§ **Work to complete**
Read the data below line by line and copy each one with "none" in it.

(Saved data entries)
********************
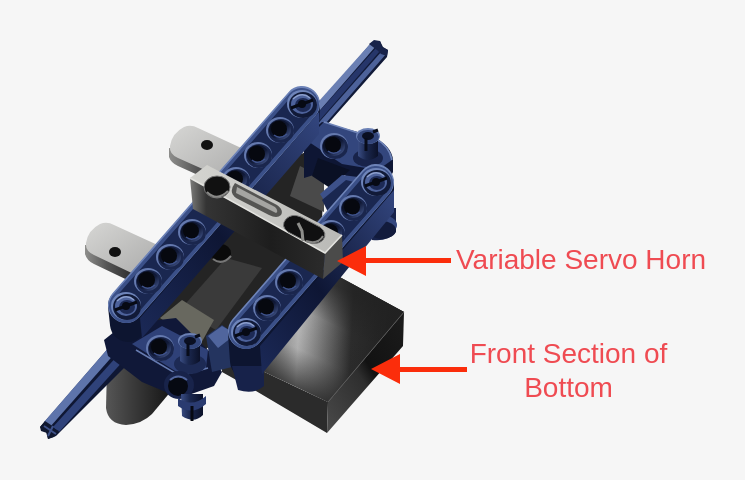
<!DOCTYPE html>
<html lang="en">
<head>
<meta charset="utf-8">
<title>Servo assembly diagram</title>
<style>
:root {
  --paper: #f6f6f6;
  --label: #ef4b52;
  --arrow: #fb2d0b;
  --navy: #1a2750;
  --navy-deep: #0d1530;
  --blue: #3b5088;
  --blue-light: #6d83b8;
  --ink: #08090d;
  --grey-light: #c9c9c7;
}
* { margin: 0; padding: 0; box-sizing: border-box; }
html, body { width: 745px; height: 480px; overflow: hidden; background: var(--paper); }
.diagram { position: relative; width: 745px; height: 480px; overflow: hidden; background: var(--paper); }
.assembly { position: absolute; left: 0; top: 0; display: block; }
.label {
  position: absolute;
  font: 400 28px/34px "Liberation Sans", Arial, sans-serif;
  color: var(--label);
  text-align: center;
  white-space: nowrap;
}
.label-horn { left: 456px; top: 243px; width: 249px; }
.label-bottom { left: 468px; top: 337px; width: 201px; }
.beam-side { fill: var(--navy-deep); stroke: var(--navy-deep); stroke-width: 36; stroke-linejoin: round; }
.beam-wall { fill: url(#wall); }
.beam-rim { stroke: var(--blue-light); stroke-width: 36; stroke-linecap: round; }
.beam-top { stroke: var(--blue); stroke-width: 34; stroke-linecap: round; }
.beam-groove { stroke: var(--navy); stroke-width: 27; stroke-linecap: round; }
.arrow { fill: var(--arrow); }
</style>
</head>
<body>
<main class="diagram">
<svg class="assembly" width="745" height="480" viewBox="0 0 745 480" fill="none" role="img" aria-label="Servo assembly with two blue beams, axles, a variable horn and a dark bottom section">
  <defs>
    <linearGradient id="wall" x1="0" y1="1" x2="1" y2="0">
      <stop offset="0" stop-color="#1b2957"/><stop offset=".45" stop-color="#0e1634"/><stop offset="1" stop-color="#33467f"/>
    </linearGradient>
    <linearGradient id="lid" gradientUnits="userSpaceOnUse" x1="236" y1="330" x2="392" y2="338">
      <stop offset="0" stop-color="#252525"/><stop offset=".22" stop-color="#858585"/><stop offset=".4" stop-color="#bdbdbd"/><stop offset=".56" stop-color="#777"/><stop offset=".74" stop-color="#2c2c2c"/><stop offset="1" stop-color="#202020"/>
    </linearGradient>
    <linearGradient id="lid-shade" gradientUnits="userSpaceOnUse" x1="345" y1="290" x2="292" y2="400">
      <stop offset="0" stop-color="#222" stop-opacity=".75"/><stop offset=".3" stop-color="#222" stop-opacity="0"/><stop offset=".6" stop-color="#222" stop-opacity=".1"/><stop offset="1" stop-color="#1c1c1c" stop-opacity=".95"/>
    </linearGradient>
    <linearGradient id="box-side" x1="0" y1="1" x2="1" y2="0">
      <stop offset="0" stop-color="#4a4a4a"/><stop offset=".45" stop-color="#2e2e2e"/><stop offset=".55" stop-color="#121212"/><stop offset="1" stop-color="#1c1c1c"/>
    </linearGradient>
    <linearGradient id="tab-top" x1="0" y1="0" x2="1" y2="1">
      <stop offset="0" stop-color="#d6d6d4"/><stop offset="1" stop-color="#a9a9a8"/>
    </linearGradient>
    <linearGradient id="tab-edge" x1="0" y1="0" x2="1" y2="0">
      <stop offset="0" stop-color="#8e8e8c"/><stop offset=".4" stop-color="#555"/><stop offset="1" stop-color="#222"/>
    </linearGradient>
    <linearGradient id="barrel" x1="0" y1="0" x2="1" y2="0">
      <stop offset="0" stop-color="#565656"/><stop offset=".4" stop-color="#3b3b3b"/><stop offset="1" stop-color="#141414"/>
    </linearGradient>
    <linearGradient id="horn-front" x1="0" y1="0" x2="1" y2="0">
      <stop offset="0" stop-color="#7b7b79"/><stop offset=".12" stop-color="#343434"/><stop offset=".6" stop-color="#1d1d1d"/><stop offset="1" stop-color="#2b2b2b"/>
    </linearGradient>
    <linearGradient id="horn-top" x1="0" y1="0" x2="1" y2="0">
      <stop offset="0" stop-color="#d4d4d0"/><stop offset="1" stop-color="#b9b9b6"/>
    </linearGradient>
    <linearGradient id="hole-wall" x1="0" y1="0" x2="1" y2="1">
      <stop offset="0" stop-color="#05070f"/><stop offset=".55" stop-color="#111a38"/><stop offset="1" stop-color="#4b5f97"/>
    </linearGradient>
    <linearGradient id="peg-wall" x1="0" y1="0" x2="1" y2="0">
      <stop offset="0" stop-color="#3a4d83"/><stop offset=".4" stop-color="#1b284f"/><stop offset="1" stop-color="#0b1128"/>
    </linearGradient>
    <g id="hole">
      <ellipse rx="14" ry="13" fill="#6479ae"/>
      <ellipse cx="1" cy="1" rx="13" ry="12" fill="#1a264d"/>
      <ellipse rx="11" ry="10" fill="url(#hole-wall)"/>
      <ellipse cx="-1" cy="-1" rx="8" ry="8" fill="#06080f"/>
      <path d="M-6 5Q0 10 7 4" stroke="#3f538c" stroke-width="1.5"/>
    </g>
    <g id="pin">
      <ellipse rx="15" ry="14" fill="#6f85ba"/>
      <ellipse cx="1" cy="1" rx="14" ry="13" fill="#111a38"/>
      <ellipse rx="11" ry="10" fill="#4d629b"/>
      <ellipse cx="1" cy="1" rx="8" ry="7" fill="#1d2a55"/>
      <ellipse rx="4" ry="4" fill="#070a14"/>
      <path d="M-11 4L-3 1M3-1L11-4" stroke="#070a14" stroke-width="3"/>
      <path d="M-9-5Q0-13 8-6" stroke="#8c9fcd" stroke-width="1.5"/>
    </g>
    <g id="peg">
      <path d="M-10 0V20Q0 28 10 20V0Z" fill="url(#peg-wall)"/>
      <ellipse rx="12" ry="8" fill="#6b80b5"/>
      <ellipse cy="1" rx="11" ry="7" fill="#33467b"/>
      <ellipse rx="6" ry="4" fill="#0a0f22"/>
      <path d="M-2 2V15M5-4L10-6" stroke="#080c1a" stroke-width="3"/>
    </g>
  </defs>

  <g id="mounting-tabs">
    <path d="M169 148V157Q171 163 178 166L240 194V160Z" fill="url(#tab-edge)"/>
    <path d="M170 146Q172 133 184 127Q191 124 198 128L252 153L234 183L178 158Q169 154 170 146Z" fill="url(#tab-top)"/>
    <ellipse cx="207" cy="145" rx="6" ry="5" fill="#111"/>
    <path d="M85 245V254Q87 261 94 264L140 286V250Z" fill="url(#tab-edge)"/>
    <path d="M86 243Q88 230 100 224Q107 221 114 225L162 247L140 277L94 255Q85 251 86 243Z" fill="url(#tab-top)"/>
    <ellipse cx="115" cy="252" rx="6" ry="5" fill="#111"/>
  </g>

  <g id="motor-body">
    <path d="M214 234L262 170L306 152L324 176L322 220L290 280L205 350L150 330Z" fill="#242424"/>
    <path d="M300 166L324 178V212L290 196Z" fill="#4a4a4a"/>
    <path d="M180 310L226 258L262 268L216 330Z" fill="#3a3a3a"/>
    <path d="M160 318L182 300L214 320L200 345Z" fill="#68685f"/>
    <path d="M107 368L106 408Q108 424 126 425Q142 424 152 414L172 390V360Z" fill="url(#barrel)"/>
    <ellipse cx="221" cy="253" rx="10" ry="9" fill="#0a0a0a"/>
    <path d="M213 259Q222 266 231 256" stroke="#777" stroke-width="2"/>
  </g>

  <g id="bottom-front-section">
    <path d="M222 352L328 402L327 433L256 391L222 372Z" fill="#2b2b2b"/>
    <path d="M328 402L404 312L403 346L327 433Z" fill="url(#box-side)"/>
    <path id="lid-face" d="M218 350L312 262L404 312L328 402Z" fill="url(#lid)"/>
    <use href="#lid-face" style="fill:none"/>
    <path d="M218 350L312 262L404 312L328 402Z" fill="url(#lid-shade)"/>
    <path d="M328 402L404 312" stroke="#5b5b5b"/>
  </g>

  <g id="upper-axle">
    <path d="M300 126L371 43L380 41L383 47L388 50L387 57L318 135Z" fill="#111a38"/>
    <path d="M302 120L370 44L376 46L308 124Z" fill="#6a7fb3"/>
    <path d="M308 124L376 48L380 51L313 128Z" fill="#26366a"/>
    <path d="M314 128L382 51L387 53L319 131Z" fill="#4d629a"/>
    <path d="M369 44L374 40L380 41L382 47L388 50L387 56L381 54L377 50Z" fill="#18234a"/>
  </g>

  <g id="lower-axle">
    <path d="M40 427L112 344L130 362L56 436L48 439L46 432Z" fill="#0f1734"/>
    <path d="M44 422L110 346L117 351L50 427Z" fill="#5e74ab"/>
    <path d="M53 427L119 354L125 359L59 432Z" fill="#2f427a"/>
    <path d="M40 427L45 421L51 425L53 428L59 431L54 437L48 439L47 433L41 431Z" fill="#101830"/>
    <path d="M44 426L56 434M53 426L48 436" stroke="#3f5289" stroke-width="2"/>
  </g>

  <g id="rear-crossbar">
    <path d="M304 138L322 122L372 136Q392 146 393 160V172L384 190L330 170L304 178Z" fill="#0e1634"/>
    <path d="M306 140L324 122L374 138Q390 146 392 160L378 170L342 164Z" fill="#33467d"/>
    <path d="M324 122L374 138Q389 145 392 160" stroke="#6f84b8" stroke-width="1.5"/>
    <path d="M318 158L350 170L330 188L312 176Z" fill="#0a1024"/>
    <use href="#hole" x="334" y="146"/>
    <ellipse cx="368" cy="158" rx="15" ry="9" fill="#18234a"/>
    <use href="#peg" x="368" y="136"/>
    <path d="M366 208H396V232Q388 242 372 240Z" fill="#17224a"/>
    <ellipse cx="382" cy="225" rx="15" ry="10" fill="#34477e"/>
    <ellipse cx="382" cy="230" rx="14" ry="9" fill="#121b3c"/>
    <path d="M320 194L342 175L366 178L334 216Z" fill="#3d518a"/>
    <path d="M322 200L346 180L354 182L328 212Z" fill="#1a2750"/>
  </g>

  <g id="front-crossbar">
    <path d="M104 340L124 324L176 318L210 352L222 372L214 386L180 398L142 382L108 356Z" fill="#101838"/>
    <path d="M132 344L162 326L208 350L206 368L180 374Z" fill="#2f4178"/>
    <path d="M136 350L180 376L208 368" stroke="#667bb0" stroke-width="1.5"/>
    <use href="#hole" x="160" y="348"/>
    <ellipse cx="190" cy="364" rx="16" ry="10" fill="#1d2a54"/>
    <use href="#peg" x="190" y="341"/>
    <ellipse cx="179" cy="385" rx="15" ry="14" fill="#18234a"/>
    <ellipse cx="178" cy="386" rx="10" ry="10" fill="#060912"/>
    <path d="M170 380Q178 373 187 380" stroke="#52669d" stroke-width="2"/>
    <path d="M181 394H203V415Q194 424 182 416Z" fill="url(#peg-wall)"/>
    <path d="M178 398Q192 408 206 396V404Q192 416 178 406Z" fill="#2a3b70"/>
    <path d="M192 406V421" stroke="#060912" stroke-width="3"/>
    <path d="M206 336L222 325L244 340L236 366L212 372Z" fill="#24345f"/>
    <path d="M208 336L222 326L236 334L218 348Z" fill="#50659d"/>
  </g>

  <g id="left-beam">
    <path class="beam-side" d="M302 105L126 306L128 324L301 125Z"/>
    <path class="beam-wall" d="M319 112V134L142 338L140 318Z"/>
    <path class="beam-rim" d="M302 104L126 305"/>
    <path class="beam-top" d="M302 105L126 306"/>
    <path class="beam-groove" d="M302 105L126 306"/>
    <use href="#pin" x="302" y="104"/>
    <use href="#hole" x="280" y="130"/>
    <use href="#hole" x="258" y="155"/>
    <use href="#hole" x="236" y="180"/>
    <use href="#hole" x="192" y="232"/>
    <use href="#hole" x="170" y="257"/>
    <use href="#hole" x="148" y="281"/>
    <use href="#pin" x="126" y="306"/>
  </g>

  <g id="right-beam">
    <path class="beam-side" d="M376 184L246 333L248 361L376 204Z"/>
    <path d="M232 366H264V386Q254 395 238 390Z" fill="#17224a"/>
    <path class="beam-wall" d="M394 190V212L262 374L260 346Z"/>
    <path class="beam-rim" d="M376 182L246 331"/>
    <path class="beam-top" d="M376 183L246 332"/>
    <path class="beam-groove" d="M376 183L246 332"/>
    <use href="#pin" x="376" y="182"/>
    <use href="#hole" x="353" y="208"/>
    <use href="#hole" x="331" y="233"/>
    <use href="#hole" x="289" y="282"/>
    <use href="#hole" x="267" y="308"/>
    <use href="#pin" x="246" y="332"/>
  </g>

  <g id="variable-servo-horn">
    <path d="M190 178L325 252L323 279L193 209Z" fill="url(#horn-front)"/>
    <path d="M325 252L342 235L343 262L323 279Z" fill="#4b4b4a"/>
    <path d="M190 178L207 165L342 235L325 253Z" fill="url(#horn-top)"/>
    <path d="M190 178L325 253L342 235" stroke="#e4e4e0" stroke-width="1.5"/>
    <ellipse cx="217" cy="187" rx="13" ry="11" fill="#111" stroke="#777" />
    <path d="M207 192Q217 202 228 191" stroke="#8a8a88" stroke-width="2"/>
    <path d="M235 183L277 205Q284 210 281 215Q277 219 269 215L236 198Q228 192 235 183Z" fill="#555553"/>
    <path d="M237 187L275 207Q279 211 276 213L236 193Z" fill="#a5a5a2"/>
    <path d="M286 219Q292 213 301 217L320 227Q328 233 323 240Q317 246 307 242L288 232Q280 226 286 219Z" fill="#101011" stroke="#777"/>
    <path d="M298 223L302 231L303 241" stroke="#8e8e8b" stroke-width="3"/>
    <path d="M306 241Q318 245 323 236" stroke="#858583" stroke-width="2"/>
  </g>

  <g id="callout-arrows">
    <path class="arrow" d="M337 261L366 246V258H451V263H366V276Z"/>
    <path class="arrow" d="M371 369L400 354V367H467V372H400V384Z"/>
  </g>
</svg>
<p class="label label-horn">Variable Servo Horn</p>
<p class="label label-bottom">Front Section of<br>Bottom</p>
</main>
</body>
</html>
********************
§ **Response**
<svg class="assembly" width="745" height="480" viewBox="0 0 745 480" fill="none" role="img" aria-label="Servo assembly with two blue beams, axles, a variable horn and a dark bottom section">
    <use href="#lid-face" style="fill:none"/>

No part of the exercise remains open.